| Exercise brief |
Write the lines below out exactly, dropping each picture.
====== Stored data ======
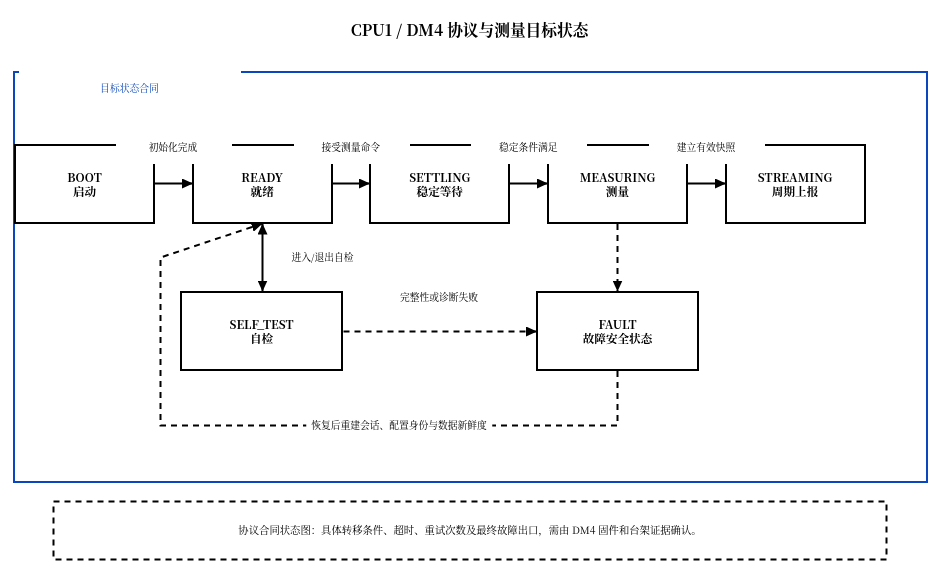
<!DOCTYPE html>
<html lang="zh-CN">
<head>
<meta charset="utf-8">
<title>CPU1 / DM4 协议与测量目标状态</title>
<style>
:root {
  --paper: #ffffff;
  --ink: #000000;
  --frame: #0a46bd;
}
* { box-sizing: border-box; margin: 0; }
body {
  position: relative;
  width: 940px;
  height: 572px;
  overflow: hidden;
  background: var(--paper);
  color: var(--ink);
  font-family: "Noto Serif CJK SC", "Noto Serif", serif;
  white-space: nowrap;
}
h1 {
  position: absolute;
  top: 17px;
  width: 939px;
  font-size: 15.7px;
  line-height: 24px;
  font-weight: 700;
  text-align: center;
}
.contract {
  position: absolute;
  left: 13px;
  top: 71px;
  width: 915px;
  height: 412px;
  border: 2px solid var(--frame);
}
.contract-title {
  position: absolute;
  left: 19px;
  top: 70px;
  width: 222px;
  height: 36px;
  padding-right: 1px;
  background: var(--paper);
  color: var(--frame);
  font-size: 9.8px;
  line-height: 36px;
  font-weight: 400;
  text-align: center;
}
.main-path {
  position: absolute;
  left: 14px;
  top: 144px;
  width: 851.6px;
  display: flex;
  justify-content: space-between;
}
.state {
  display: flex;
  flex-direction: column;
  justify-content: center;
  width: 141px;
  height: 80px;
  border: 2px solid var(--ink);
  font-size: 11.6px;
  line-height: 14px;
  font-weight: 700;
  text-align: center;
}
.self-test, .fault { position: absolute; top: 291px; width: 163px; }
.self-test { left: 180px; }
.fault { left: 536px; }
.conditions {
  position: absolute;
  left: 116px;
  top: 131px;
  width: 649px;
  display: flex;
  justify-content: space-between;
}
.conditions span {
  width: 116px;
  height: 33px;
  padding-right: 2px;
  background: var(--paper);
  font-size: 9.75px;
  line-height: 32px;
  text-align: center;
}
.connectors { position: absolute; left: 0; top: 0; }
.connectors path, .connectors rect { fill: none; stroke: var(--ink); stroke-width: 2; }
.connectors .dashed { stroke-dasharray: 6 5; }
.connectors marker path { fill: var(--ink); stroke: none; }
.label {
  position: absolute;
  font-size: 9.75px;
  line-height: 14px;
  text-align: center;
  transform: translateX(-50%);
}
.self-check { left: 322.5px; top: 250px; }
.failure { left: 439px; top: 290px; }
.recovery {
  left: 399px;
  top: 418px;
  padding: 0 5px;
  background: var(--paper);
}
.note {
  position: absolute;
  left: 53px;
  top: 501px;
  width: 834px;
  height: 59px;
  font-size: 10.35px;
  line-height: 58px;
  text-align: center;
}
</style>
</head>
<body>
<h1>CPU1 / DM4 协议与测量目标状态</h1>

<div class="contract"></div>
<h2 class="contract-title">目标状态合同</h2>

<div class="main-path">
  <div class="state"><span>BOOT</span><span>启动</span></div>
  <div class="state"><span>READY</span><span>就绪</span></div>
  <div class="state"><span>SETTLING</span><span>稳定等待</span></div>
  <div class="state"><span>MEASURING</span><span>测量</span></div>
  <div class="state"><span>STREAMING</span><span>周期上报</span></div>
</div>
<div class="state self-test"><span>SELF_TEST</span><span>自检</span></div>
<div class="state fault"><span>FAULT</span><span>故障安全状态</span></div>

<div class="conditions">
  <span>初始化完成</span>
  <span>接受测量命令</span>
  <span>稳定条件满足</span>
  <span>建立有效快照</span>
</div>

<svg class="connectors" width="940" height="572" viewBox="0 0 940 572" aria-hidden="true">
  <defs>
    <marker id="arrow" markerUnits="userSpaceOnUse" markerWidth="11" markerHeight="10" refX="11" refY="5" orient="auto-start-reverse">
      <path d="M0 0L11 5L0 10Z"/>
    </marker>
  </defs>
  <path d="M155 183.5H193" marker-end="url(#arrow)"/>
  <path d="M333 183.5H370" marker-end="url(#arrow)"/>
  <path d="M510 183.5H548" marker-end="url(#arrow)"/>
  <path d="M688 183.5H726" marker-end="url(#arrow)"/>
  <path d="M262.5 223.5V291.5" marker-start="url(#arrow)" marker-end="url(#arrow)"/>
  <path class="dashed" d="M343.5 331.5H537" marker-end="url(#arrow)"/>
  <path class="dashed" d="M617.5 224V291.5" marker-end="url(#arrow)"/>
  <path class="dashed" d="M617.5 371V425.5H160.5V257.5L262.5 223.5" marker-end="url(#arrow)"/>
  <rect class="dashed" x="53.5" y="501.5" width="833" height="58"/>
</svg>

<span class="label self-check">进入/退出自检</span>
<span class="label failure">完整性或诊断失败</span>
<span class="label recovery">恢复后重建会话、配置身份与数据新鲜度</span>

<p class="note">协议合同状态图：具体转移条件、超时、重试次数及最终故障出口，需由 DM4 固件和台架证据确认。</p>
</body>
</html>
======
| Result of this task |
<!DOCTYPE html>
<html lang="zh-CN">
<head>
<meta charset="utf-8">
<title>CPU1 / DM4 协议与测量目标状态</title>
<style>
:root {
  --paper: #ffffff;
  --ink: #000000;
  --frame: #0a46bd;
}
* { box-sizing: border-box; margin: 0; }
body {
  position: relative;
  width: 940px;
  height: 572px;
  overflow: hidden;
  background: var(--paper);
  color: var(--ink);
  font-family: "Noto Serif CJK SC", "Noto Serif", serif;
  white-space: nowrap;
}
h1 {
  position: absolute;
  top: 17px;
  width: 939px;
  font-size: 15.7px;
  line-height: 24px;
  font-weight: 700;
  text-align: center;
}
.contract {
  position: absolute;
  left: 13px;
  top: 71px;
  width: 915px;
  height: 412px;
  border: 2px solid var(--frame);
}
.contract-title {
  position: absolute;
  left: 19px;
  top: 70px;
  width: 222px;
  height: 36px;
  padding-right: 1px;
  background: var(--paper);
  color: var(--frame);
  font-size: 9.8px;
  line-height: 36px;
  font-weight: 400;
  text-align: center;
}
.main-path {
  position: absolute;
  left: 14px;
  top: 144px;
  width: 851.6px;
  display: flex;
  justify-content: space-between;
}
.state {
  display: flex;
  flex-direction: column;
  justify-content: center;
  width: 141px;
  height: 80px;
  border: 2px solid var(--ink);
  font-size: 11.6px;
  line-height: 14px;
  font-weight: 700;
  text-align: center;
}
.self-test, .fault { position: absolute; top: 291px; width: 163px; }
.self-test { left: 180px; }
.fault { left: 536px; }
.conditions {
  position: absolute;
  left: 116px;
  top: 131px;
  width: 649px;
  display: flex;
  justify-content: space-between;
}
.conditions span {
  width: 116px;
  height: 33px;
  padding-right: 2px;
  background: var(--paper);
  font-size: 9.75px;
  line-height: 32px;
  text-align: center;
}
.connectors { position: absolute; left: 0; top: 0; }
.connectors path, .connectors rect { fill: none; stroke: var(--ink); stroke-width: 2; }
.connectors .dashed { stroke-dasharray: 6 5; }
.connectors marker path { fill: var(--ink); stroke: none; }
.label {
  position: absolute;
  font-size: 9.75px;
  line-height: 14px;
  text-align: center;
  transform: translateX(-50%);
}
.self-check { left: 322.5px; top: 250px; }
.failure { left: 439px; top: 290px; }
.recovery {
  left: 399px;
  top: 418px;
  padding: 0 5px;
  background: var(--paper);
}
.note {
  position: absolute;
  left: 53px;
  top: 501px;
  width: 834px;
  height: 59px;
  font-size: 10.35px;
  line-height: 58px;
  text-align: center;
}
</style>
</head>
<body>
<h1>CPU1 / DM4 协议与测量目标状态</h1>

<div class="contract"></div>
<h2 class="contract-title">目标状态合同</h2>

<div class="main-path">
  <div class="state"><span>BOOT</span><span>启动</span></div>
  <div class="state"><span>READY</span><span>就绪</span></div>
  <div class="state"><span>SETTLING</span><span>稳定等待</span></div>
  <div class="state"><span>MEASURING</span><span>测量</span></div>
  <div class="state"><span>STREAMING</span><span>周期上报</span></div>
</div>
<div class="state self-test"><span>SELF_TEST</span><span>自检</span></div>
<div class="state fault"><span>FAULT</span><span>故障安全状态</span></div>

<div class="conditions">
  <span>初始化完成</span>
  <span>接受测量命令</span>
  <span>稳定条件满足</span>
  <span>建立有效快照</span>
</div>

<svg class="connectors" width="940" height="572" viewBox="0 0 940 572" aria-hidden="true">
  <defs>
    <marker id="arrow" markerUnits="userSpaceOnUse" markerWidth="11" markerHeight="10" refX="11" refY="5" orient="auto-start-reverse">
      <path d="M0 0L11 5L0 10Z"/>
    </marker>
  </defs>
  <path d="M155 183.5H193" marker-end="url(#arrow)"/>
  <path d="M333 183.5H370" marker-end="url(#arrow)"/>
  <path d="M510 183.5H548" marker-end="url(#arrow)"/>
  <path d="M688 183.5H726" marker-end="url(#arrow)"/>
  <path d="M262.5 223.5V291.5" marker-start="url(#arrow)" marker-end="url(#arrow)"/>
  <path class="dashed" d="M343.5 331.5H537" marker-end="url(#arrow)"/>
  <path class="dashed" d="M617.5 224V291.5" marker-end="url(#arrow)"/>
  <path class="dashed" d="M617.5 371V425.5H160.5V257.5L262.5 223.5" marker-end="url(#arrow)"/>
  <rect class="dashed" x="53.5" y="501.5" width="833" height="58"/>
</svg>

<span class="label self-check">进入/退出自检</span>
<span class="label failure">完整性或诊断失败</span>
<span class="label recovery">恢复后重建会话、配置身份与数据新鲜度</span>

<p class="note">协议合同状态图：具体转移条件、超时、重试次数及最终故障出口，需由 DM4 固件和台架证据确认。</p>
</body>
</html>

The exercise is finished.